Formerly known as the Mission Commission, ESJ, is a vehicle for the church to do good work in the world. Multiplying the loaves and fishes, the congregation’s financial gifts, ESJ supports important local organizations and activities that promote stewardship of the earth and advances social justice. Often partnering with other groups in Cottage Grove and in Lane County, ESJ has offered educational forums and presentations on immigration, creating a hate-free community, addressed critical family issues, and initiatives that present homelessness. The past three years members of ESJ have been working to create a community of 13 tiny houses for people with low or extremely low income. ESJ supports Community Sharing, our local food bank; Earth Day activities, as well as overseas mission work of Presbyterian USA. First Presbyterian Church has met the criteria for being both an Earth Care church as well as Hunger Action. FPC is a More Light congregation, welcoming all people. FPC is known in our local community as being very involved in low cost housing, mental health, immigration/refugee assistance, and family issues.
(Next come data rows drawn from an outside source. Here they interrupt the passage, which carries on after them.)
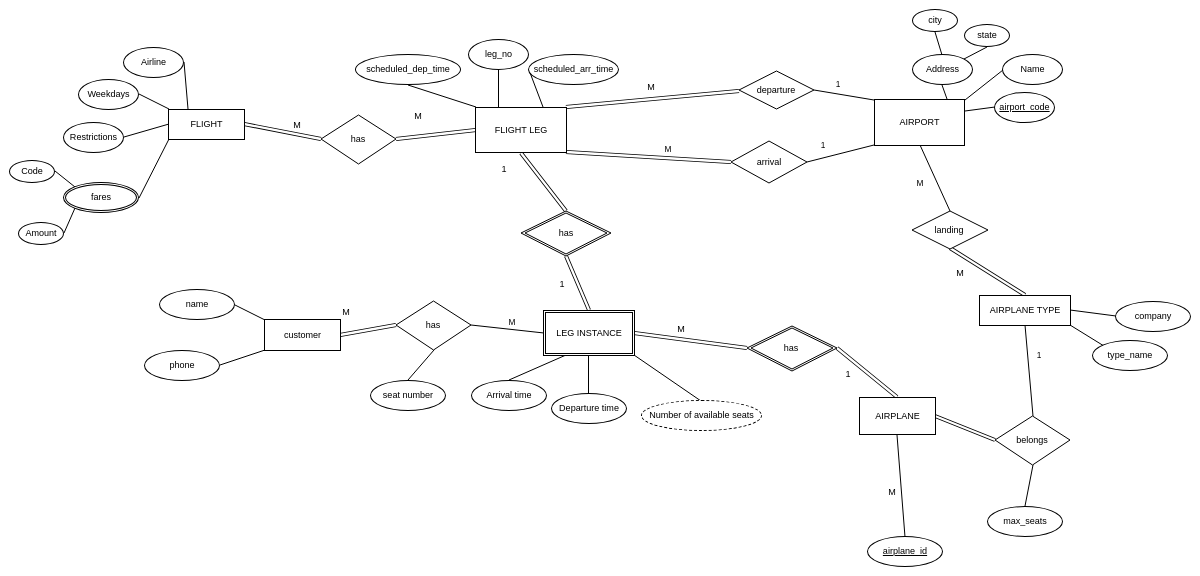
<!DOCTYPE html>
<html lang="en">
<head>
<meta charset="utf-8">
<title>Flight booking ER diagram</title>
<style>
:root { --ink: #000; --paper: #fff; }
* { box-sizing: border-box; }
body { margin: 0; background: var(--paper); }
.diagram {
  position: relative; width: 1200px; height: 576px; overflow: hidden;
  background: var(--paper); color: var(--ink);
  font: 9.05px/1.2 "Liberation Sans", Arial, sans-serif;
}
.links { position: absolute; left: 0; top: 0; }
.line { fill: none; stroke: var(--ink); stroke-width: 1; }
.outer { fill: none; stroke: var(--ink); stroke-width: 4; }
.inner { fill: none; stroke: var(--paper); stroke-width: 2.3; }
.diamond { fill: var(--paper); stroke: var(--ink); stroke-width: 1; }
.entity, .attribute, .relation, .cardinality {
  position: absolute; left: var(--x); top: var(--y);
  display: flex; align-items: center; justify-content: center;
  white-space: nowrap;
}
.entity, .attribute {
  width: var(--w); height: var(--h);
  background: var(--paper); border: 1px solid var(--ink);
}
.attribute { --w: 76px; --h: 31px; border-radius: 50%; }
.small { --w: 46px; --h: 23px; }
.medium { --w: 61px; --h: 31px; }
.weak, .multivalued { border: 3px double var(--ink); }
.derived { border-style: dashed; }
.key { text-decoration: underline; }
.relation, .cardinality { transform: translate(-50%, -50%); }
.minor { font-size: 8.3px; }
</style>
</head>
<body>
<main class="diagram">
  <svg class="links" width="1200" height="576" viewBox="0 0 1200 576" aria-hidden="true">
    <defs>
      <path id="total-participation" d="M244 124L321 139M396 139L476 130M566 107L739 91M566 152L731 162M521 153L566 211M566 256L589 310M340 335L396 325M634 333L747 348M837 348L897 397M950 248L1025 295M935 416L995 440"/>
    </defs>
    <use class="outer" href="#total-participation"/>
    <use class="inner" href="#total-participation"/>
    <g class="line">
      <path d="M184 62L188 109M139 94L169 109M124 137L169 124M139 198L169 139M55 171L75 187M64 233L75 208"/>
      <path d="M408 85L476 107M498.500 70V107M529 70L543 107"/>
      <path d="M814 90L874 100M807 162L874 145M920 145L950 211"/>
      <path d="M935 32L942 55M987 47L964 59M942 85L947 99M1003 70L965 100M995 107L965 111"/>
      <path d="M1070 310L1116 316M1070 325L1104 346M1025 325L1033 416M1033 465L1025 506M897 435L905 537"/>
      <path d="M235 305L265 320M220 365L265 350M471 325L544 333M434 350L408 380"/>
      <path d="M566 355L509 380M588.500 355V394M634 355L701 401"/>
    </g>
    <g class="diamond">
      <polygon points="321,139 358.500,115 396,139 358.500,164"/>
      <polygon points="739,90 776.500,71 814,90 776.500,109"/>
      <polygon points="731,162 769,141 807,162 769,183"/>
      <polygon points="912,230 950,211 988,230 950,249"/>
      <polygon points="396,325 433.500,301 471,325 433.500,350"/>
      <polygon points="995,440 1032.500,416 1070,440 1032.500,465"/>
      <polygon points="521,233 566,211 611,233 566,256"/>
      <polygon points="525,233 566,213 607,233 566,254"/>
      <polygon points="747,348 792,326 837,348 792,371"/>
      <polygon points="751,348 792,328 833,348 792,369"/>
    </g>
  </svg>

  <div class="entity" style="--x:168px;--y:109px;--w:77px;--h:31px">FLIGHT</div>
  <div class="entity" style="--x:475px;--y:107px;--w:92px;--h:46px">FLIGHT LEG</div>
  <div class="entity" style="--x:874px;--y:99px;--w:91px;--h:47px">AIRPORT</div>
  <div class="entity" style="--x:979px;--y:295px;--w:92px;--h:31px">AIRPLANE TYPE</div>
  <div class="entity" style="--x:859px;--y:397px;--w:77px;--h:38px">AIRPLANE</div>
  <div class="entity" style="--x:264px;--y:319px;--w:77px;--h:32px">customer</div>
  <div class="entity weak" style="--x:543px;--y:310px;--w:92px;--h:46px">LEG INSTANCE</div>

  <div class="attribute medium" style="--x:123px;--y:47px">Airline</div>
  <div class="attribute medium" style="--x:78px;--y:79px">Weekdays</div>
  <div class="attribute medium" style="--x:63px;--y:122px">Restrictions</div>
  <div class="attribute multivalued" style="--x:63px;--y:182px">fares</div>
  <div class="attribute small" style="--x:9px;--y:160px">Code</div>
  <div class="attribute small" style="--x:18px;--y:222px">Amount</div>

  <div class="attribute" style="--x:355px;--y:54px;--w:106px">scheduled_dep_time</div>
  <div class="attribute medium" style="--x:468px;--y:39px">leg_no</div>
  <div class="attribute" style="--x:528px;--y:54px;--w:91px">scheduled_arr_time</div>

  <div class="attribute small" style="--x:912px;--y:9px">city</div>
  <div class="attribute small" style="--x:964px;--y:24px">state</div>
  <div class="attribute medium" style="--x:912px;--y:54px">Address</div>
  <div class="attribute medium" style="--x:1002px;--y:54px">Name</div>
  <div class="attribute medium" style="--x:994px;--y:92px"><span class="key">airport_code</span></div>

  <div class="attribute" style="--x:1115px;--y:301px">company</div>
  <div class="attribute" style="--x:1092px;--y:340px">type_name</div>
  <div class="attribute" style="--x:987px;--y:506px">max_seats</div>
  <div class="attribute" style="--x:867px;--y:536px"><span class="key">airplane_id</span></div>

  <div class="attribute" style="--x:159px;--y:289px">name</div>
  <div class="attribute" style="--x:144px;--y:350px">phone</div>
  <div class="attribute" style="--x:370px;--y:380px">seat number</div>
  <div class="attribute" style="--x:471px;--y:380px">Arrival time</div>
  <div class="attribute" style="--x:551px;--y:393px">Departure time</div>
  <div class="attribute derived" style="--x:641px;--y:400px;--w:121px">Number of available seats</div>

  <span class="relation" style="--x:358px;--y:139px">has</span>
  <span class="relation" style="--x:776px;--y:90px">departure</span>
  <span class="relation" style="--x:769px;--y:162px">arrival</span>
  <span class="relation" style="--x:949px;--y:230px">landing</span>
  <span class="relation" style="--x:566px;--y:233px">has</span>
  <span class="relation" style="--x:433px;--y:325px">has</span>
  <span class="relation" style="--x:791px;--y:348px">has</span>
  <span class="relation" style="--x:1032px;--y:440px">belongs</span>

  <span class="cardinality" style="--x:297px;--y:125px">M</span>
  <span class="cardinality" style="--x:418px;--y:116px">M</span>
  <span class="cardinality" style="--x:651px;--y:87px">M</span>
  <span class="cardinality minor" style="--x:668px;--y:150px">M</span>
  <span class="cardinality minor" style="--x:838px;--y:85px">1</span>
  <span class="cardinality minor" style="--x:823px;--y:146px">1</span>
  <span class="cardinality" style="--x:504px;--y:169px">1</span>
  <span class="cardinality" style="--x:562px;--y:284px">1</span>
  <span class="cardinality" style="--x:346px;--y:312px">M</span>
  <span class="cardinality minor" style="--x:512px;--y:323px">M</span>
  <span class="cardinality" style="--x:681px;--y:329px">M</span>
  <span class="cardinality" style="--x:848px;--y:374px">1</span>
  <span class="cardinality minor" style="--x:920px;--y:184px">M</span>
  <span class="cardinality" style="--x:960px;--y:273px">M</span>
  <span class="cardinality minor" style="--x:1039px;--y:356px">1</span>
  <span class="cardinality" style="--x:892px;--y:492px">M</span>
</main>
</body>
</html>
It is fair to say that FPC is seen as a progressive congregation in Cottage Grove through the work of ESJ and FPC members who serve in the community on boards and volunteers
The Cottage Village Coalition (CVC)
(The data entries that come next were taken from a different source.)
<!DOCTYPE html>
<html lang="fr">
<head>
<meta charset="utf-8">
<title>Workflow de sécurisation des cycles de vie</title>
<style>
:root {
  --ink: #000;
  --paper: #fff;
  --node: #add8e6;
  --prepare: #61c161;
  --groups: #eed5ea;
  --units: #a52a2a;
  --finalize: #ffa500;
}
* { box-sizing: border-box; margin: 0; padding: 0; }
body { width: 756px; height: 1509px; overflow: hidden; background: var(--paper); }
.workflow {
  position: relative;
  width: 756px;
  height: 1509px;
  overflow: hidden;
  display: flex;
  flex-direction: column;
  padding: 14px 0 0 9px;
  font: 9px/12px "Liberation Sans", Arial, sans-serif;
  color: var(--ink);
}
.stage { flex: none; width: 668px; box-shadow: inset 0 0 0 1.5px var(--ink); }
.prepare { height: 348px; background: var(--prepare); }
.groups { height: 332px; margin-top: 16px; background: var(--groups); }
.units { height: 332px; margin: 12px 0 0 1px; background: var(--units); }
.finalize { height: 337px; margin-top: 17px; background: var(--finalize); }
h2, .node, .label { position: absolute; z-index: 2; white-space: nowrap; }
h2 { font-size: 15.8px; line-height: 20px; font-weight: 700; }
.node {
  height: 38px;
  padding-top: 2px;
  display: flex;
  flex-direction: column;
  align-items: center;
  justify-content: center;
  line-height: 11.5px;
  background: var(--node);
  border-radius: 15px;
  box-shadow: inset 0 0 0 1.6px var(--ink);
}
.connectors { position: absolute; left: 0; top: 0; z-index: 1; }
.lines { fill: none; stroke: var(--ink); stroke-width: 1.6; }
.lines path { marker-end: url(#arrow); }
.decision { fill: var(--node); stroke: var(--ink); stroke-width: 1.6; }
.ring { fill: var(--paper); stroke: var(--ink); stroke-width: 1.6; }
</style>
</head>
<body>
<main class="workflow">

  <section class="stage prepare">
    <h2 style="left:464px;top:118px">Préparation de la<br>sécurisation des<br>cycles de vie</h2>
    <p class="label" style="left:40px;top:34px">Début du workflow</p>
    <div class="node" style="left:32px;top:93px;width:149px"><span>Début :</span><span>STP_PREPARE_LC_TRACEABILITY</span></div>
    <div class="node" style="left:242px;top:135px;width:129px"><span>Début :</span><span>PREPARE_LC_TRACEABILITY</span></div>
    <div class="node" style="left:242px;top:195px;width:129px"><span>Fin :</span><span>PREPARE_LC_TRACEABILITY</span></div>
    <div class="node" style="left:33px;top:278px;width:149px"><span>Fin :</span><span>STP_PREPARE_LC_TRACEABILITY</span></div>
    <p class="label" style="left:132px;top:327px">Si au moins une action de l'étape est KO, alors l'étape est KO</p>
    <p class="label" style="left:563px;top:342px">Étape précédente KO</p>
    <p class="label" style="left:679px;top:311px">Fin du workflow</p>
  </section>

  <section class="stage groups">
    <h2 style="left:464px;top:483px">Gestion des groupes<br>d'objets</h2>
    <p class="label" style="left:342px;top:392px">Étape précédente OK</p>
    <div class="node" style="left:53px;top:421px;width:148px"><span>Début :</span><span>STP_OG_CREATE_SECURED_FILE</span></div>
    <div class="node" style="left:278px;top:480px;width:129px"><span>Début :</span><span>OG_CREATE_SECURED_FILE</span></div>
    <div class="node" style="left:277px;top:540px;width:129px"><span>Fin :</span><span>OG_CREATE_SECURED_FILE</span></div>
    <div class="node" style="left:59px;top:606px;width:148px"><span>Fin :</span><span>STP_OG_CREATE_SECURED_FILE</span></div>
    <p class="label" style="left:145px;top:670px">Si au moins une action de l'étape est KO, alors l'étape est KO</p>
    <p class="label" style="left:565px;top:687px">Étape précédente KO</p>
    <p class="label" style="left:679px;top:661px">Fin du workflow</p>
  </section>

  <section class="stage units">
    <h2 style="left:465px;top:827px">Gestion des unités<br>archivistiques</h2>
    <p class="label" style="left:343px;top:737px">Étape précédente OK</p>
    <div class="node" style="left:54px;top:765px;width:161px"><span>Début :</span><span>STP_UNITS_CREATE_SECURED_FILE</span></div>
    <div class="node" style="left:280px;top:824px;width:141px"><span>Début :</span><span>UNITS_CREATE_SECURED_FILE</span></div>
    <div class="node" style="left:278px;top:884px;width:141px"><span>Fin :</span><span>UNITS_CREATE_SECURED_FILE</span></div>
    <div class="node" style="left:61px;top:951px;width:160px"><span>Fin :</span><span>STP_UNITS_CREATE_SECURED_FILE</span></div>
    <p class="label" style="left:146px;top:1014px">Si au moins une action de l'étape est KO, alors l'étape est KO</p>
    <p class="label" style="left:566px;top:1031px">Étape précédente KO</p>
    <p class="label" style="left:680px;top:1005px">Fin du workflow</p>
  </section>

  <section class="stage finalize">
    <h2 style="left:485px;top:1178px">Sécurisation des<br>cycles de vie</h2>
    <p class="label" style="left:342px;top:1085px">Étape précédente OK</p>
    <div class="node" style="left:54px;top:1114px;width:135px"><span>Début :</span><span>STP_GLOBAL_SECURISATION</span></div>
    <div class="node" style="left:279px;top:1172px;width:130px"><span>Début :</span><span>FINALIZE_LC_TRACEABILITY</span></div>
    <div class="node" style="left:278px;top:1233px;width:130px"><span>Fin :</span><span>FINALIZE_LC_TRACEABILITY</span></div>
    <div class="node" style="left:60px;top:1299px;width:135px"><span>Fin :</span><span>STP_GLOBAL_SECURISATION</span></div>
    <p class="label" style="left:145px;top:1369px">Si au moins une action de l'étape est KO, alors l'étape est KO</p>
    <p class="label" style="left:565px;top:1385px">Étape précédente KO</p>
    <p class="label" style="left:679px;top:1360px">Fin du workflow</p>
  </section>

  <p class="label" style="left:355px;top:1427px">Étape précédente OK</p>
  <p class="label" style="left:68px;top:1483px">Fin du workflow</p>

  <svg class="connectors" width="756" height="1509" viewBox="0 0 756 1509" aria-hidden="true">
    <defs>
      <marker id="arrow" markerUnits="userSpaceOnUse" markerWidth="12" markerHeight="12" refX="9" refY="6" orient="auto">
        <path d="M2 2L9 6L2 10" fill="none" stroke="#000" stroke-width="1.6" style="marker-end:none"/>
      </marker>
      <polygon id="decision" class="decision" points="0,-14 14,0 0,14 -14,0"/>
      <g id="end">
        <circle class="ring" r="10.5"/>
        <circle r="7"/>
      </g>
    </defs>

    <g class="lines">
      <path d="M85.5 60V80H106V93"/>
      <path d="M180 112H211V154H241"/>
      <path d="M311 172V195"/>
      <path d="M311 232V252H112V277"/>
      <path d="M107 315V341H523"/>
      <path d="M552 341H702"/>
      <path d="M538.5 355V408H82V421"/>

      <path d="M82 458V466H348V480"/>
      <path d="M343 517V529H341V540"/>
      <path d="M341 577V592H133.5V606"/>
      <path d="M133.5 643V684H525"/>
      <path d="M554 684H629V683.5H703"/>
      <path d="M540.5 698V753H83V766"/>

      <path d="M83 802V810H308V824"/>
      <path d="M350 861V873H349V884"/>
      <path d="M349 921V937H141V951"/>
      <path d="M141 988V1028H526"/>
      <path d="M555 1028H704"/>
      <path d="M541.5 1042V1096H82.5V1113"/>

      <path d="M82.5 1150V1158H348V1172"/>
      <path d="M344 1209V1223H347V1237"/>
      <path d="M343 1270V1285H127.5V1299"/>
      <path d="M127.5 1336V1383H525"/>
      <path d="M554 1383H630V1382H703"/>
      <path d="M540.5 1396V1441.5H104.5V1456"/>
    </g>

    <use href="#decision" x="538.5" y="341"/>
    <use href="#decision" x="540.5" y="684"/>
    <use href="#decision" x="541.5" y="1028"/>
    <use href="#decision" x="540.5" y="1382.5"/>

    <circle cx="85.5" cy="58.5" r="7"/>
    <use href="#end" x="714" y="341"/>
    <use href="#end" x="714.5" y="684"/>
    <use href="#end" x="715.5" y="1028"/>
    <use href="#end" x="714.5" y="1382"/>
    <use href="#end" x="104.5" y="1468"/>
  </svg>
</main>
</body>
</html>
Continuing our support of housing initiatives, members of our church are participating in the Cottage Village Coalition, whose mission is about:
Advancing self-sufficiency and human dignity by providing safe, stable, well-designed
tiny homes in a village setting for those who need them most. . . .
There are many ways in which you can support this project. Please visit the following sites to learn more about how you can participate.
Beds for Freezing Nights
Beginning in the winter of 2010, our church was one of three churches in Cottage Grove to open its doors to the homeless through the Beds for Freezing Nights program. Members of our church congregation watch over those individuals who take advantage of the warm beds provided for these nights.
SLMH got its start in 1988, thanks to the generous and open hearts of the ministers and congregation of the First Presbyterian Church. They allowed a mentally ill homeless woman to sleep in the parlor and cook her meals in the church kitchen. Because there were no mental health services available locally, she ended up hospitalized in a state facility near Portland when her condition deteriorated. On her release, a residential placement was advised. She had hoped to return to Cottage Grove, but there were no options available to her here. Read more …